tion of the gastric juice. It excites it only as any other body might, which is brought into direct contact with the mucous coat of the stomach. The action of bitters upon the gastric secretion is, beyond doubt, a reflex action, having its point of departure in the mucous membrane of the mouth.
In the course of the discussion which ensued, Dr. Hoppe Seyler observed that in dogs, when fevered, the gastric juice suffers a diminution of its acid, but not of its pepsin. The white of the egg, in order to be dissolved, must first be transformed into syntonine, which process requires a gastric juice of great acidity. This fact accounts for the difficulty with which albumen is retained upon a disordered stomach. As concerns the digestibility of cheese, that substance is composed of different ingredients, and notably it contains one phosphoric substance, utterly indigestible, nuclein.
Sanitary Reform in India.—Lord Mark Kerr sends a communication to the (East) Indian Medical Gazette, in which be relates how he came to discover the cause and means of prevention of what is called the Delhi Boil, formerly the scourge of the denizens of Delhi, native and foreign. From a comparison of the situation and surroundings of Delhi with those of other Oriental cities similarly noted for the prevalence of boils and sores, he was led to conclude that the cause of the disorder was to be found in the existence, within the walls of the town, of a barren strip of land, two miles in length, by 500 yards in breadth, covered with foul weeds and ruined buildings, with the wells and water-courses choked up. He proposed to clear the water-courses and plant trees and grass. This was done in 1864, and now the Delhi Boil has entirely disappeared from the city. Lord Mark Kerr desires to have his experience tested throughout India, for he believes that pure irrigation and draining, with judicious planting and gardening, would greatly tend, not only to remove sores and such-like evils, but to prevent the approach of more serious and even fatal scourges.
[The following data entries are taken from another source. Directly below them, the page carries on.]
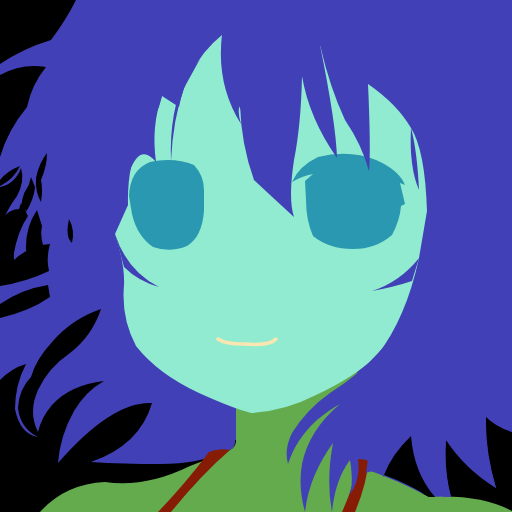
<!DOCTYPE html>
<html lang="en">
<head>
<meta charset="utf-8">
<title>Portrait with blue hair</title>
<style>
:root {
  --night: #000000;
  --hair: #4240b6;
  --face: #90ebd0;
  --body: #64ab4e;
  --eye: #2998b0;
  --mouth: #fae6b0;
  --strap: #861c06;
}
html, body { margin: 0; background: var(--night); overflow: hidden; }
.portrait { display: block; width: 512px; height: 512px; background: var(--night); }
.hair { fill: var(--hair); }
.gap { fill: var(--night); }
.face { fill: var(--face); }
.body { fill: var(--body); }
.eye { fill: var(--eye); }
.mouth { fill: none; stroke: var(--mouth); stroke-width: 3.5; stroke-linecap: round; }
.strap { fill: var(--strap); }
</style>
</head>
<body>
<svg class="portrait" viewBox="0 0 512 512" role="img" aria-label="Drawn girl with blue hair, a mint face and teal eyes">
  <g id="back-hair">
    <path class="hair" d="M76 0H512V432Q496 427 486 417Q485 450 496 488Q465 469 446 440Q443 470 451 497H435Q400 489 368 470L235 440Q236 451 222 452Q200 464 160 464Q124 464 91 462Q140 445 152 403Q112 401 58 463Q60 436 74 411Q86 391 104 381Q70 385 52 405Q41 418 38 432Q28 412 38 390Q48 368 70 353Q92 336 101 309Q72 319 53 341Q36 359 31 377Q19 389 18 408Q20 428 38 437Q20 434 15 409Q15 385 26 364Q12 368 0 380V318Q30 311 50 297L48 285Q22 289 0 304V286Q26 282 49 271Q46 258 50 244Q30 245 14 260Q12 232 25 214Q28 194 33 181Q22 190 21 209Q8 208 0 222V186Q14 179 20 166Q7 171 0 180V157Q8 130 27 107Q32 84 46 67Q22 63 0 75V64Q24 48 51 40Q66 20 76 0Z"/>
    <g id="hair-gaps" class="gap">
      <path d="M47 153Q39 163 36 178Q35 192 41 202Q43 190 41 180Q47 166 47 153Z"/>
      <path d="M31 177Q25 196 26 212Q34 199 35 187Z"/>
      <path d="M0 187Q15 184 21 168Q25 181 17 196Q7 209 0 228Z"/>
      <path d="M21 203Q12 225 13 258Q17 232 28 216Z"/>
      <path d="M37 210Q25 228 26 250Q34 262 48 257Q39 240 42 226Z"/>
      <path d="M69 219Q75 230 72 243Q65 237 69 219Z"/>
    </g>
  </g>

  <g id="neck-and-shoulders">
    <path class="body" d="M236 400L360 366L345 400L368 470Q397 480 429 497Q480 494 512 511V512H40Q65 484 105 482Q145 488 190 466Q207 460 222 452Q236 451 236 440Z"/>
    <path class="strap" d="M209 452Q218 448 230 450Q202 474 171 512H158Q185 484 209 452Z"/>
    <path class="strap" d="M358 457Q366 455 368 463Q367 483 355 512H342Q355 484 358 457Z"/>
  </g>

  <path id="face" class="face" d="M222 35Q203 50 190 75Q182 90 179 107L162 96Q158 116 141 139Q127 165 128 205L115 234Q125 265 124 285Q121 318 136 346Q158 374 199 393Q232 408 251 413Q285 411 316 395Q357 376 378 354Q406 318 419 258L427 211Q425 150 411 128Q397 104 368 84L345 90L320 45L303 76L260 150L238 104Q220 80 222 35Z"/>

  <g id="eyes" class="eye">
    <path d="M129 196Q130 170 150 162Q174 157 194 165Q204 176 204 190V211Q202 237 187 246Q170 253 153 247Q137 236 132 214Z"/>
    <path d="M292 182Q299 166 318 157Q349 149 376 160Q399 170 405 185L400 183L405 204L401 206Q400 220 392 235Q376 249 353 249Q329 249 313 236Q306 220 306 200L305 181L313 174Q302 176 292 182Z"/>
  </g>

  <path id="smile" class="mouth" d="M218 339Q225 344 244 344Q270 346 276 339"/>

  <g id="front-hair" class="hair">
    <path d="M162 96Q151 126 156 162Q139 141 128 176V130Z"/>
    <path d="M186 76Q169 112 171 161Q173 119 184 88L200 59Z"/>
    <path d="M222 35Q216 84 241 124Q237 112 240 104Q241 144 254 180Q270 195 294 217Q288 199 294 160Q301 125 302 76Q309 118 337 158Q336 124 320 45L300 30Z"/>
    <path d="M320 45Q330 88 345 120Q362 145 369 171Q371 150 368 84L350 50Z"/>
    <path d="M411 128Q409 167 419 190Q417 150 411 128Z"/>
    <path d="M115 234Q127 271 159 287Q138 281 124 267Z"/>
    <path d="M419 258Q400 282 372 291Q394 287 412 281Z"/>
    <path d="M379 352Q360 374 330 393Q307 409 292 433Q284 449 288 464Q296 439 317 420Q329 410 340 404Q309 430 302 464Q298 487 305 512Q309 476 333 443Q326 480 332 512Q335 480 350 460Q354 486 349 496Q361 480 358 459L368 460L366 473Q376 468 384 477Q393 454 411 437Q411 468 427 490Q440 498 451 497Q444 470 446 440Q468 470 496 488Q484 450 486 417L430 300Z"/>
  </g>
  <path id="shoulder-gap" class="gap" d="M384 475Q392 454 411 436Q414 473 435 497H429Q409 484 384 475Z"/>
</svg>
</body>
</html>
A New Anaesthetic.—The Medico-Chirurgical Circular (German) calls attention to a new anesthetic, which has received the name Aethelid Chlorid. Dr. Langenbeck has employed it in six operations, and found that it produced aænesthesia more rapidly than chloroform. He states that its use is unattended with any of those unpleasant effects which commonly attend the exhibition of chloroform. Also a new method of producing anaesthesia with morphine has been discovered. In this method hypodermic injections of the chlorhydrate of morphine are given, followed up with light inhalations of .chloroform. Three cases were cited where this method had been employed satisfactorily. The anaesthesia, in this case, is not attended by sleep, and it leaves the action of the mind, the senses, and the voluntary muscles intact.
Liebig's Extract of Meat.—Liebig's process of obtaining meat extract is found to yield only 14 per cent, of the dry, solid material of the meat. The remaining 86 parts are the really nutritive constituents of meat, and the 14 contained in the Liebig extract are merely stimulative, not nutritive. This is, with ingenuous candor, admitted by Liebig himself. An English pharmaceutist, Mr. Darby, claims to have invented a process of obtaining, in concentrated, soluble form, all the constituents of the meat. His process, which has been patented, is this: Lean meat, finely sliced, is digested with pepsin, in water previously acidulated with hydrochloric acid, at a temperature of from 96 to 100 Fahr., until the whole of the fibrine of the meat has disappeared.
The liquor is then filtered, separating small portions of fat, cartilage, or other insoluble matters, and neutralized by means of carbonate of soda; and finally carefully evaporated to the consistence required, namely, that of a soft extract.
The resulting extract represents, in all its constituents, the lean meat employed, but with the fibrine, albumen, and gelatine, changed into their respective peptones, or soluble forms. This change is effected solely by the pepsin and hydrochloric acid, or artificial gastric juice, without the evolution or absorption of any secondary products.
But this process, whatever care be taken, leaves the fluid meat with a strong bitter taste, which always attaches to meat digest-